- The Washington Times - Monday, December 20, 2004

When George W. Bush presented the Presidential Medal of Freedom earlier this month to three former officials intimately involved in his Iraq policy, the news was greeted by his political opponents with all the suave grace characteristic of Howard Dean and MoveOn.org. One could almost be forgiven for thinking the awards had been bestowed upon the three as part of a clever Karl Rove plot to keep the administration’s opponents in a permanent state of self-discrediting hyperventilation. On the other hand, Mr. Bush would probably provoke the same state of excitation merely by reading the first three names in the DC phone book.

The honorees were George Tenet, former director of central intelligence; L. Paul Bremer, occupation administrator in post-Saddam Iraq; and Gen. Tommy Franks, the commander responsible for the wars in Afghanistan and Iraq. To their many detractors, that would be George “Slam Dunk” Tenet, who missed the warning signals of September 11 and got the intelligence on weapons of mass destruction in Iraq all wrong, abetting the Bush administration’s rush to war; Paul “Now you tell us” Bremer, who thoroughly bungled postwar Iraq by such decisions as the dismantling of the Ba’athist army and then failed to speak up on what needed to be done until it was too late; and Tommy “I don’t do windows” Franks, whose appreciation of the requirements of war-planning ends with the fall of the bad guy’s statue.

In response to the attack on the three, some Republicans have responded: Um, er, well, ah. It is as if the grave challenge Iraq presented and continues to present makes it somehow too embarrassing to speak favorably about anyone who had anything to do with it.

Some have also responded by distinguishing among the three: Give Gen. Franks some credit for quickly and efficiently removing a couple of nasty governments by force of arms, say, but Mr. Tenet? Forget it. Likewise, Mr. Bremer. I agree that there is a better case on the merit of performance for the award for Gen. Franks. But to go down this road rather misses the point.

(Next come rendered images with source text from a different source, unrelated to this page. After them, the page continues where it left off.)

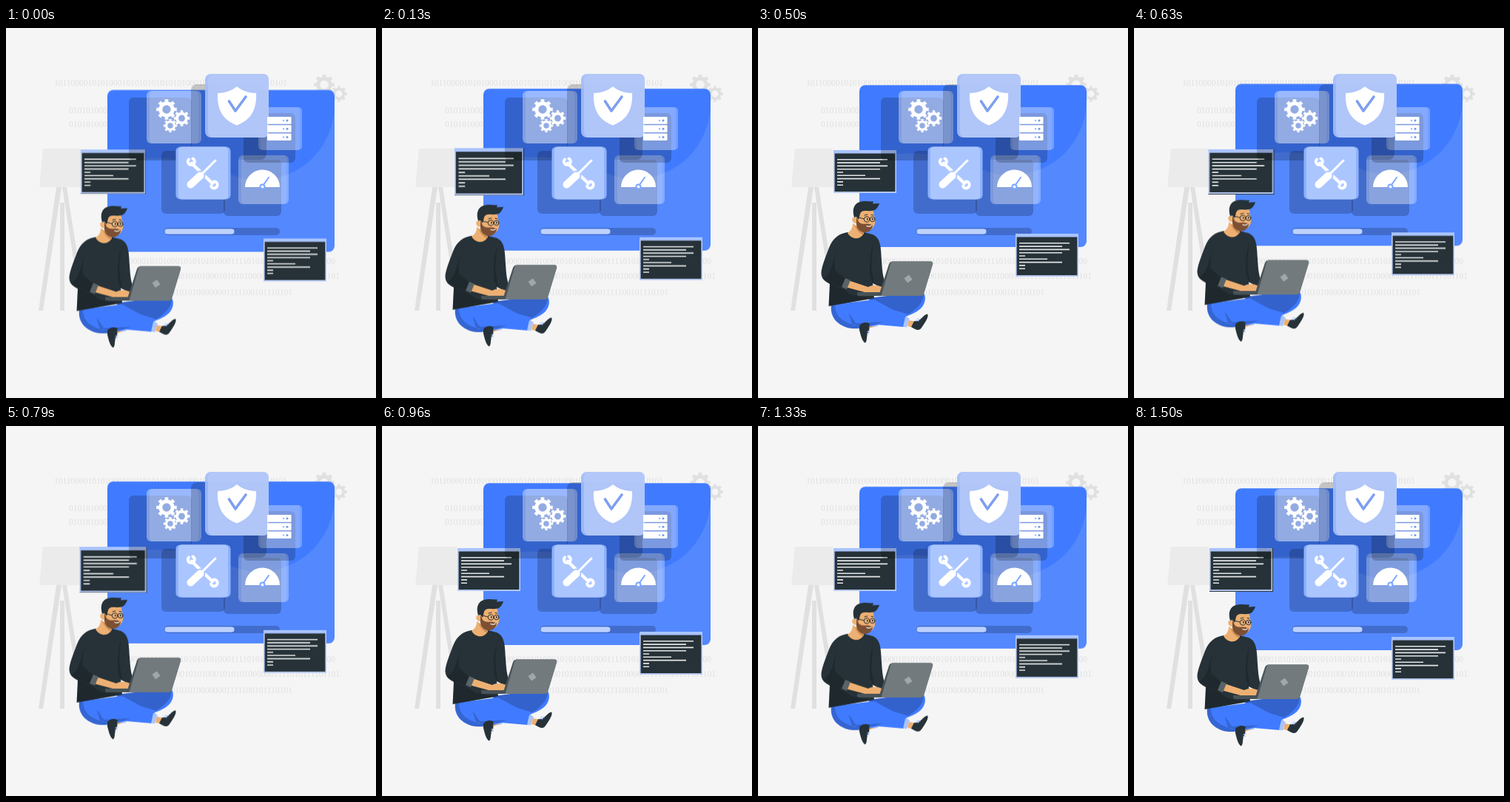
Recreate the animation shown at these times as an HTML page without scripts. Size 500 px wide and 500 px high, loop 1540 ms.

```html
<!DOCTYPE html>
<html lang="en">
<head>
<meta charset="utf-8">
<title>Developer at work</title>
<style>
  html, body { margin: 0; width: 100%; height: 100%; overflow: hidden; background: #f5f5f5; }
  svg { display: block; width: 100vw; height: 100vh; }
  .float { animation: float 1540ms linear -40ms infinite; }
  .beat { animation: beat 1540ms linear -40ms infinite; transform-origin: 144.5px 193.8px; }
  @keyframes float { 50% { transform: translateY(-10px); } }
  @keyframes beat {
    0%, 30%, 40%, 60%, 100% { transform: scale(1); }
    10%, 50% { transform: scale(1.1); }
  }
  .binary { font: 11.5px "Liberation Serif", serif; fill: #e0e0e0; }
  .end { text-anchor: end; }
  .shadow { fill: #000; fill-opacity: .2; }
  .card { fill: #fff; }
  .line { fill: none; stroke-linecap: round; stroke-linejoin: round; }
  .ink { fill: #263238; }
  .skin { fill: #eeb072; }
  .blue { fill: #407bff; }
  .pale { fill: #a9c4ff; }
</style>
</head>
<body>
<svg viewBox="0 0 500 500">
  <defs>
    <g id="gear" fill="none" stroke="currentColor">
      <circle r="8.2" stroke-width="5"/>
      <circle r="11.8" stroke-width="4" pathLength="16" stroke-dasharray="1 1" stroke-dashoffset=".5"/>
    </g>
    <g id="window">
      <rect width="85" height="58" fill="#bccdf6"/>
      <rect width="85" height="4.5" fill="#a9c4ff"/>
      <rect class="ink" x="1.6" y="4.5" width="81.8" height="51.6"/>
      <path d="M5 12.8h68M5 17.1h58M5 21.4h68M5 25.7h58M5 30h8M5 34.3h38M5 38.6h58M5 42.9h8M5 47.2h8" stroke="#e3e5e6" stroke-width="1.6"/>
    </g>
    <g id="unit">
      <rect width="32.5" height="9.7" rx="1" fill="#fff"/>
      <circle cx="22" cy="5" r="1" fill="#6d9bff"/>
      <circle cx="27" cy="5" r="1.5" fill="#6d9bff"/>
    </g>
    <clipPath id="screen"><rect x="137" y="84.2" width="307" height="218.8" rx="8"/></clipPath>
  </defs>

  <!-- backdrop -->
  <g class="binary">
    <text x="65" y="78">1011000010101000101010101010101000101010100010101110101</text>
    <text x="85" y="115">0101010001</text>
    <text x="85" y="134">0101010001</text>
    <g class="end">
      <text x="445" y="319">10000101010001010101010001111010101111010101000100</text>
      <text x="451" y="339">1010001010100010101010000001111010111101101</text>
      <text x="387" y="361">01010100000001111100101110101</text>
    </g>
  </g>
  <path d="M50 163h51l5 52H45z" fill="#ebebeb"/>
  <path d="M68 215h7L50 382h-6zM76 215h6l26 167h-6zM73 236h6v146h-6z" fill="#e0e0e0"/>
  <g color="#e0e0e0">
    <use href="#gear" transform="translate(430 76.5)"/>
    <use href="#gear" transform="translate(450 89) scale(.78)"/>
  </g>

  <g class="float" clip-path="url(#screen)">
    <path class="blue" d="M137 84h307v220H137z"/>
    <path d="M137 190C175 172 225 174 262 184S320 210 352 206C405 199 440 160 444 110V304H137z" fill="#5388ff"/>
  </g>

  <use class="beat" href="#window" x="102" y="165"/>

  <!-- feature cards -->
  <rect class="shadow" x="166" y="94" width="85" height="85" rx="6"/>
  <rect class="shadow" x="210" y="166" width="86" height="85" rx="6"/>
  <rect class="shadow" x="294" y="178" width="78" height="76" rx="6"/>
  <g class="card">
    <rect x="190" y="85" width="74" height="71" rx="6" opacity=".38"/>
    <rect x="194" y="85" width="66" height="71" rx="5" opacity=".14"/>
    <rect x="314" y="172" width="68" height="66" rx="6" opacity=".3"/>
    <rect x="318" y="172" width="61" height="66" rx="5" opacity=".1"/>
  </g>
  <rect class="shadow" x="321" y="115" width="70" height="67" rx="6"/>
  <g class="card">
    <rect x="341" y="107" width="59" height="58" rx="5" opacity=".28"/>
    <rect x="344" y="107" width="53" height="58" rx="4" opacity=".1"/>
  </g>
  <rect class="shadow" x="250" y="76" width="102" height="102" rx="8"/>
  <rect x="229.5" y="160.5" width="74" height="71" rx="6" fill="#8fb1fb"/>
  <rect x="233" y="160.5" width="67" height="71" rx="5" fill="#abc6ff"/>
  <rect x="269" y="62" width="86" height="86" rx="8" fill="#a2bdfb" fill-opacity=".93"/>
  <rect x="273" y="62" width="82" height="86" rx="7" fill="#b5c8f8" fill-opacity=".85"/>

  <g color="#fff">
    <use href="#gear" transform="translate(217 110)"/>
    <use href="#gear" transform="translate(237.5 122) scale(.78)"/>
    <use href="#gear" transform="translate(222 132) scale(.66)"/>
  </g>
  <path d="M312 79C305 85 295 88 286 88C285 109 292 124 312 131.500C332 124 339 109 338 88C329 88 319 85 312 79z" fill="#fff"/>
  <path class="line" d="M301.500 99l8.500 13 14-19" stroke="#7e9ff0" stroke-width="3.600"/>
  <use href="#unit" x="353" y="120"/>
  <use href="#unit" x="353" y="131.200"/>
  <use href="#unit" x="353" y="142.400"/>
  <path d="M323 215a23.500 23.500 0 0 1 47 0z" fill="#fff"/>
  <path class="line" d="M346.500 214l8.500-12" stroke="#7ea6ff" stroke-width="2"/>
  <circle cx="346.500" cy="214.500" r="3" fill="#fff" stroke="#7ea6ff" stroke-width="2"/>
  <g class="line" stroke="#fff">
    <path d="M251 183l28 27" stroke-width="4.500"/>
    <path d="M247 177.500a4.500 4.500 0 1 0 5.500-1M277 213.500a4.500 4.500 0 1 0 4-6" stroke-width="4"/>
    <path d="M284 178.500l-21 21" stroke="#abc6ff" stroke-width="6"/>
    <path d="M263 199l-13 12.500" stroke="#abc6ff" stroke-width="13"/>
    <path d="M283 179l-20 20" stroke-width="3"/>
    <path d="M262.500 199.500l-13 12" stroke-width="10"/>
  </g>
  <rect class="shadow" x="214" y="270" width="156" height="10" rx="5"/>
  <rect x="214" y="271" width="95" height="8" rx="4" fill="#bdd1ff" stroke="#3c6cd0" stroke-width=".8"/>

  <g class="float">
    <use href="#window" x="348" y="285"/>

    <!-- legs and shoes -->
    <path class="blue" d="M150 372L222 363C228 368 227 379 220 386C208 397 180 403 150 412z"/>
    <path d="M150 372L222 363C227 372 219 384 203 394L160 381z" fill="#000" opacity=".2"/>
    <path class="skin" d="M149 404l9 2 4 3-12 4z"/>
    <path class="pale" d="M155 407l7-1 0 4-6 1z"/>
    <path class="blue" d="M99 381C97 396 105 407 121 412C133 415 150 411 162 408L197 411L203 399L157 374z"/>
    <path d="M99 382C98 397 107 408 121 412C130 415 145 413 154 410C121 411 104 400 104 381zM122 393C127 395 129 404 133 406L169 404L157 408L130 409C124 406 126 398 122 393z" fill="#000" opacity=".18"/>
    <path class="pale" d="M199 397.500l6 2.500-4 11.500-5-.8z"/>
    <path class="skin" d="M204 402l8 1.500-3 8-7-1.500z"/>
    <path class="ink" d="M207 411L211 403C219 405 222 395 229 393.500C231 396 228 402 221 412C218 417 213 415 207 411zM137 409C141 404 148 404 151 407C149 411 152 413 149 418C146 423 148 430 145 432.500C141 431 139 423 137 415z"/>
    <path class="line" d="M213 402l4 1M215 400l4 1M148 417l3-1M147.500 420l3-1" stroke="#a9c4ff" stroke-width="1.200"/>

    <!-- torso -->
    <path class="ink" d="M121 283C109 285 101 291 96 304C91 317 85 332 85.500 339C86 347 92 350 97 353L95.500 383L157 372L155 352L167 358L172 350C169 344 168 337 167 321C166 303 166 291 155 286L143 283z"/>
    <path d="M107 306C104 317 102 327 105 335L119 347L114 358L97 352L96 382L157 373L127 368L115 360C102 354 92 350 88 345C100 340 101 321 107 306zM155 298C151 315 150 333 152 344L157 355L153 328z" fill="#000" opacity=".2"/>

    <!-- head -->
    <path class="skin" d="M128 271C128 278 125 281 121 284C127 293 137 294 143 285L142 279z"/>
    <path d="M131 274L143 280L142 287C137 284 133 280 131 274z" fill="#b97843" opacity=".6"/>
    <path class="skin" d="M132 259C139 252 153 250 156 255C157 262 159 267 158 271C156 279 150 282 143 281C136 279 133 274 133 271C126 271 125 261 132 263z"/>
    <path d="M133 262L136 269C141 274 146 270 151 272L155 274C154 280 149 284 143 283C137 282 132 277 133 268z" fill="#7d5034"/>
    <path class="line" d="M147 274.500q3 1.500 6-.3" stroke="#fff" stroke-width="1.300"/>
    <path class="ink" d="M130 263C127 254 129 244 138 242C144 240 150 242 156 241.500L155 244.500L164 244C162 250 159 254 153 254C146 255 141 252 138 258L136 266L133 262z"/>
    <g class="line" stroke="#263238" stroke-width="1">
      <circle cx="147" cy="265.500" r="3.700"/>
      <circle cx="154.700" cy="265.500" r="3.300"/>
      <path d="M136 263l7 2M144 260l4-1M153 259.500l3 .5"/>
    </g>
    <path class="ink" d="M147 264h1.500v2.500H147zM154 264h1.500v2.500H154z"/>

    <!-- arms and laptop -->
    <path class="skin" d="M122 348L149 357C156 353 165 355 169 358L165 364L144 364L118 357z"/>
    <path d="M118 345l7 3-5 12-7-3z" fill="#596468"/>
    <path d="M134 364h32v5h-30q-2 0-2-2z" fill="#485358"/>
    <path d="M181 322.500h52q4 0 3 4L224 366q-1 3-4 3H165q-2 0-1-3L177 326q1-3 4-3.500z" fill="#485358"/>
    <path d="M182 322.500h51q4 0 3 4L224 366q-1 3-4 3H166.500L179 326q1-3 3-3.500z" fill="#727a7e"/>
    <rect x="199" y="342" width="8" height="8" fill="#a0a6a9" transform="rotate(-35 203 346)"/>
  </g>
</svg>
</body>
</html>
```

Of course, only a fool or a partisan on the opposite side would hold his tongue on the inadequacies of the performance of these three men — or wag it solely in their praise. Fortunately, Mr. Bush, who is no fool, understands that among his roles is precisely to be the chief partisan of his own side. These are people he selected for positions of responsibility and on whom he relied to help formulate and carry out his policies. The three were tested by circumstances about as extreme as you are likely to run into in public service. Or, if anyone has historical examples of the swift conquest of Afghanistan, the immediate liberalization of a society dominated by murderous thugs, and the anticipation of the biggest threat, previously unknown, of a new century, please drop me a line. And by all accounts, they served honorably. As best they could, they put the public interest first.

Now, here’s the point: These awards are the president’s to bestow. And while he is, indeed, president of (all of) the United States, that does not mean he needs to submit his proposed honorees for vetting to his political opponents. In 2000, Bill Clinton honored Children’s Defense Fund founder and activist Marian Wright Edelman with a Medal of Freedom. A year ago, George W. Bush honored the longtime editorial page editor of the Wall Street Journal, Robert L. Bartley. It’s probably a safe bet that Mr. Clinton never would have bestowed a medal on Mr. Bartley, nor Mr. Bush on Mrs. Edelman. But aren’t we a little better off for living in a country where both are honored, rather than neither?

It’s up to the president — any president — to understand this. And it’s important for another reason: Republicans will decide who among them has been discredited or disgraced. And Democrats will decide who among Democrats has been discredited. Republicans should not let Democrats decide for them, nor should Democrats let Republicans. This is not to say that neither party will ever judge one of its own unfavorably: They will and do, from Zoe Baird (the original nanny offender) to Bernard Kerik. But neither side should ever cede to the other this moral authority, for the simple reason that charity is not a characteristic of partisan judgments.

Republicans have been better at honoring the service of their senior officials than Democrats. I wish Bill Clinton had spent a little less time in his last weeks in office deciding to pardon fugitive financier Marc Rich and more on getting medals to the scandalously neglected Les Aspin, Robert Rubin, Lawrence Summers and Madeleine Albright.

By contrast, President Ford gave Donald Rumsfeld a Medal of Freedom in 1977 for what turned out to be Mr. Rumsfeld’s first stint as secretary of defense. If, indeed, it’s now about time for him to go, Mr. Bush should find some other way to honor him.